Nodding reluctantly, the man allowed the boy to play the instrument. His fingers raced over the strings as fast as lightning and as clear as thunder. The song mesmerized the creature as the boy continued to play with the ability of someone unafraid of slipping and missing a note. The enormous man soon began to weep dropping his axe to the ground where it shattered into thousands of glittering black pieces. With that, the boy rose to his feet and pulled the creature’s head back drawing his hatchet across its neck in a shower of crimson blood.
The next morning, the chieftain gathered the boy in his arms, “I felt it last night as I slept” the chieftain said, “The curse is broken.”

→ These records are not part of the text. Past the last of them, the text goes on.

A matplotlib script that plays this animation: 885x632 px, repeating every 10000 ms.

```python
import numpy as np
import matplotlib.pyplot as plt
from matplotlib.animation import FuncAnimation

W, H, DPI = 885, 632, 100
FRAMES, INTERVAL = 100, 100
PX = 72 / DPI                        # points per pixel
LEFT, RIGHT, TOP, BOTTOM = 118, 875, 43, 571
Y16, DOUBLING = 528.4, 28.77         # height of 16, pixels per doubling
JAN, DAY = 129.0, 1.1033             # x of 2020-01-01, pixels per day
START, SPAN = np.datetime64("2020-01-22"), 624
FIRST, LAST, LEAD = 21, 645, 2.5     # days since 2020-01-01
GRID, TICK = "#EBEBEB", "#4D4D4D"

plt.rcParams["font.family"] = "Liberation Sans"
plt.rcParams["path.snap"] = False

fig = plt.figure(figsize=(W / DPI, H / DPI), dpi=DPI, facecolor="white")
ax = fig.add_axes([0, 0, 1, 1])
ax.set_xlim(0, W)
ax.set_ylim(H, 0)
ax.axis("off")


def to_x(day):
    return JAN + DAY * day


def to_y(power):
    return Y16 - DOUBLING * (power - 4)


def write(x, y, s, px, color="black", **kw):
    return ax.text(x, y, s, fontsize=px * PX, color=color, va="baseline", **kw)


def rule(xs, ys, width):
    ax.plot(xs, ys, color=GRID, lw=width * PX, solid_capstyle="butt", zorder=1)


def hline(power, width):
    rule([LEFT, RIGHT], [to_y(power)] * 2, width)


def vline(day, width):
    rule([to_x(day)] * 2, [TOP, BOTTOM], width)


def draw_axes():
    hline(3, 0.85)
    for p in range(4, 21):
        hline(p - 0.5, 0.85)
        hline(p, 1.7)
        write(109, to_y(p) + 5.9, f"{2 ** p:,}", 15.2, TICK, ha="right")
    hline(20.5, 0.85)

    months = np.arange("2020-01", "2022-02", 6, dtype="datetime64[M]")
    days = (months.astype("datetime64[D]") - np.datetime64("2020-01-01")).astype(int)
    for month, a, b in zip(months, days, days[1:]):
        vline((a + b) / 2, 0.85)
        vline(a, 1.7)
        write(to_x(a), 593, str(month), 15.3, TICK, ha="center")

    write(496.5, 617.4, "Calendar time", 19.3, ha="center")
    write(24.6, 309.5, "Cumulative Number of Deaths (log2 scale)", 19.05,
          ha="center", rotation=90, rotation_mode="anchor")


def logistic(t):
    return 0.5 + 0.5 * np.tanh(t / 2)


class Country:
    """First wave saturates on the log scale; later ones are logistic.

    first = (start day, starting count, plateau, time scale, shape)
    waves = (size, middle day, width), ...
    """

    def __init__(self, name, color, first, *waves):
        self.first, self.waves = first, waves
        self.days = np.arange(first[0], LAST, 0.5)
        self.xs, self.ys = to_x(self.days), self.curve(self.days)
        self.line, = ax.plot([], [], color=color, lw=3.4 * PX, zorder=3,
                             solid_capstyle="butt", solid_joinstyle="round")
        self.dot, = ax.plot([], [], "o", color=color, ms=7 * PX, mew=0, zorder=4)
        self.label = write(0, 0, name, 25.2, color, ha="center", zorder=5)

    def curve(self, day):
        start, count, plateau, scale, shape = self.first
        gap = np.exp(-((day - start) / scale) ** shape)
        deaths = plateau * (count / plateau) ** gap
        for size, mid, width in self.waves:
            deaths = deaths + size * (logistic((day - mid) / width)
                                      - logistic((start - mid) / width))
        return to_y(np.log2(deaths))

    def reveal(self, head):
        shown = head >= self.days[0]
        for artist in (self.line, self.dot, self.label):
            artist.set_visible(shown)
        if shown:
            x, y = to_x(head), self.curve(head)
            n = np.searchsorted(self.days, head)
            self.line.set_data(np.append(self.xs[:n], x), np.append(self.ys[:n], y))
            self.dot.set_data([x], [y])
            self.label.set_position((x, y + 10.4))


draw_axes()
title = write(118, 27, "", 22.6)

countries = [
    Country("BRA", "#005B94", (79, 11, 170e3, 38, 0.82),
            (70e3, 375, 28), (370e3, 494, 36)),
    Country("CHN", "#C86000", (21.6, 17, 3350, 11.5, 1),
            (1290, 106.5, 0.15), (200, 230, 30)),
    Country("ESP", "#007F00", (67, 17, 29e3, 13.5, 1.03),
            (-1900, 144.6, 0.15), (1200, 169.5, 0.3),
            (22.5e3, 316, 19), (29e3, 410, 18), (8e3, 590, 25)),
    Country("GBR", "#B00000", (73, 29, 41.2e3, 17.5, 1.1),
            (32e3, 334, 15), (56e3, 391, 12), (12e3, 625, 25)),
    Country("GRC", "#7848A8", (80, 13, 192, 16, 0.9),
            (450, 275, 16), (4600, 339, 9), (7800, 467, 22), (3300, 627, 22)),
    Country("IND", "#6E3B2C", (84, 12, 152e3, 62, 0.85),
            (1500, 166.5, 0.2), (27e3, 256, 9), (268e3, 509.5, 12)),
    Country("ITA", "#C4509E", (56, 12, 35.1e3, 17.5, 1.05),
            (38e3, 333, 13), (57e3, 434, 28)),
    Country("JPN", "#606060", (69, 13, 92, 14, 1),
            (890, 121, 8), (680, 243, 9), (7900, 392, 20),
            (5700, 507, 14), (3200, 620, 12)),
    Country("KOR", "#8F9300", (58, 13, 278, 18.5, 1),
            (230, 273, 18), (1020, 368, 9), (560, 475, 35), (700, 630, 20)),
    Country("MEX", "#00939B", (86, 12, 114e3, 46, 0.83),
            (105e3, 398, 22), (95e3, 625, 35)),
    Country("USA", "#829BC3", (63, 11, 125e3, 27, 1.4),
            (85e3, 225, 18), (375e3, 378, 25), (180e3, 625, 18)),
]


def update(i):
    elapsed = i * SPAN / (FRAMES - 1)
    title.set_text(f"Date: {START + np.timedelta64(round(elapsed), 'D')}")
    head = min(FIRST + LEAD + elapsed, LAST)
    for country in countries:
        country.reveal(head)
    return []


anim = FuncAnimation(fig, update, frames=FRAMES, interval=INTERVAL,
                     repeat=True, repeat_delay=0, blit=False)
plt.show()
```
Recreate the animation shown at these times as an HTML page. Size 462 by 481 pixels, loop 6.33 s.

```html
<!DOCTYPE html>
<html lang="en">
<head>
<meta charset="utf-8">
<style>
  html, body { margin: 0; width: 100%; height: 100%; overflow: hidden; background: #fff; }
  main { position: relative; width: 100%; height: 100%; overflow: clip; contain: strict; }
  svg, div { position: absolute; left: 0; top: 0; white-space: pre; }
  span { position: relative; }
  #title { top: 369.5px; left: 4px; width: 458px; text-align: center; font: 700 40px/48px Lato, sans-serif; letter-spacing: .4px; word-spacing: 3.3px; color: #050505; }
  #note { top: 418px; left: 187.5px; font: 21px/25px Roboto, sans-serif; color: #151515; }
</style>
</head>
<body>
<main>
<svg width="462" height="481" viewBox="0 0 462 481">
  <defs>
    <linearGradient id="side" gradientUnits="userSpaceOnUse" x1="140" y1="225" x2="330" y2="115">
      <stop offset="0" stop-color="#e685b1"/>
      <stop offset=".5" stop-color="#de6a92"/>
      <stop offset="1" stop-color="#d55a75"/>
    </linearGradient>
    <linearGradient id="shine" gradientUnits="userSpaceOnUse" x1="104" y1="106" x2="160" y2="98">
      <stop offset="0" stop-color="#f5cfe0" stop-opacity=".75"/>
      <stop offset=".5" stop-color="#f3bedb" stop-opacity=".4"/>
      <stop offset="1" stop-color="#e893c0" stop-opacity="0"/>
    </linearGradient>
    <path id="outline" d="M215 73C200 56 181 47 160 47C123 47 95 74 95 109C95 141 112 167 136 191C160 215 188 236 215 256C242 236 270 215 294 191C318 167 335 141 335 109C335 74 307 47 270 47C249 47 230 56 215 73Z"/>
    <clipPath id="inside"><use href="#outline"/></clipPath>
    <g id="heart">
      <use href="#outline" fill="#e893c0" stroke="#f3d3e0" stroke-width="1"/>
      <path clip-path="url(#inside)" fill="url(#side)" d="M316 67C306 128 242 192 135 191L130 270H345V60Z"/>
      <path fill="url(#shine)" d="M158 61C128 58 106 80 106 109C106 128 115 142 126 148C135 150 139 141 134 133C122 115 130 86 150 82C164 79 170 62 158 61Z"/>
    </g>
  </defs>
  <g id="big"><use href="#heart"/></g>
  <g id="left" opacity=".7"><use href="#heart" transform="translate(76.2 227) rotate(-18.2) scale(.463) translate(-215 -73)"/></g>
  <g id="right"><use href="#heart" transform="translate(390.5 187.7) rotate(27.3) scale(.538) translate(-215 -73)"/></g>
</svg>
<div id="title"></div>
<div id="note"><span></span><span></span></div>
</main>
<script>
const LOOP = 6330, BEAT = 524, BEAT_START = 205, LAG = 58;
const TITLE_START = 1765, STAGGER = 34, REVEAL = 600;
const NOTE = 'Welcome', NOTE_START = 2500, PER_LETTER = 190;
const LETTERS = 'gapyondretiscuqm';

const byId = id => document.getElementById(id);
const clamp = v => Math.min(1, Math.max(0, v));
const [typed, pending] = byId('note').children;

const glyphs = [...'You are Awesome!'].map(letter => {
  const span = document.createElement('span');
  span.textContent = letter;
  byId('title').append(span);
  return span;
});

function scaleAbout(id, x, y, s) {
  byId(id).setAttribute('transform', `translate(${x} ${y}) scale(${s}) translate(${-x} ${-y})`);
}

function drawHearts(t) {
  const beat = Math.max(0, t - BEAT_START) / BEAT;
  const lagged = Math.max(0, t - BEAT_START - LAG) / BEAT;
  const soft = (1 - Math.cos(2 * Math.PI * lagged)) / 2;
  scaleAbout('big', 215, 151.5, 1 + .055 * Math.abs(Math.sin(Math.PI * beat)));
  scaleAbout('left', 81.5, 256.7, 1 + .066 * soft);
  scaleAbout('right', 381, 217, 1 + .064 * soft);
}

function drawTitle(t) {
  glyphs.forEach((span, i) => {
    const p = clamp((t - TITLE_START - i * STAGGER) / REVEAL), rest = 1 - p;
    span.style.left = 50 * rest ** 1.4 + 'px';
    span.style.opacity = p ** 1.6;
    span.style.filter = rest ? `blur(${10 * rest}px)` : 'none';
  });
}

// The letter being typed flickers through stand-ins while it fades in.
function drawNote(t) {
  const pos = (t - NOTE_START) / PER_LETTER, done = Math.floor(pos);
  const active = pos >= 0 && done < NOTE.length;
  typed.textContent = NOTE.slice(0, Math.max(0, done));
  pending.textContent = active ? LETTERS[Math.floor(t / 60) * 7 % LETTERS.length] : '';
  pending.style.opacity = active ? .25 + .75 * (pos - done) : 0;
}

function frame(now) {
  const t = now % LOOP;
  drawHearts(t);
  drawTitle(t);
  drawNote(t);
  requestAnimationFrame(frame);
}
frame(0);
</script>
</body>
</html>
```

The boy was married to the chieftain’s daughter who was beautiful with skin the color of fresh snow and eyes as clear as a mountain spring. They lived together in the once cursed lodge, the same lodge the chieftain’s daughter was born and raised in. At night, the boy would tell his wife of his home and his brother and the great sorrow that brought him to her. In turn, she would tell him of the curse that nearly destroyed her father and drove her mother to take her own life. They shared these things and this home and each other.
The boy lay awake at night wishing that his father could see his new life. He wished for these things among other heartfelt wishes, but most of all he wished to feel fear. Even in his time at the lodge, he still felt no fear. Without fear, the boy still felt like a ghost merely drifting through the land of the living, not known, not mourned.
Lying next to his bride one evening, the boy confessed this to her. Without a word his wife rose and lit a fire where the boy had once sat alone during the three nights he spent in the haunted lodge. She returned to him now, her skin as cold as ice and blue as the Summer sky. She touched his chest, her long pale finger now tracing symbols in his flesh. “You will know fear,” she whispered softly gazing at him with eyes of smooth black crystal. “You will know fear,” she repeated. And the boy knew fear.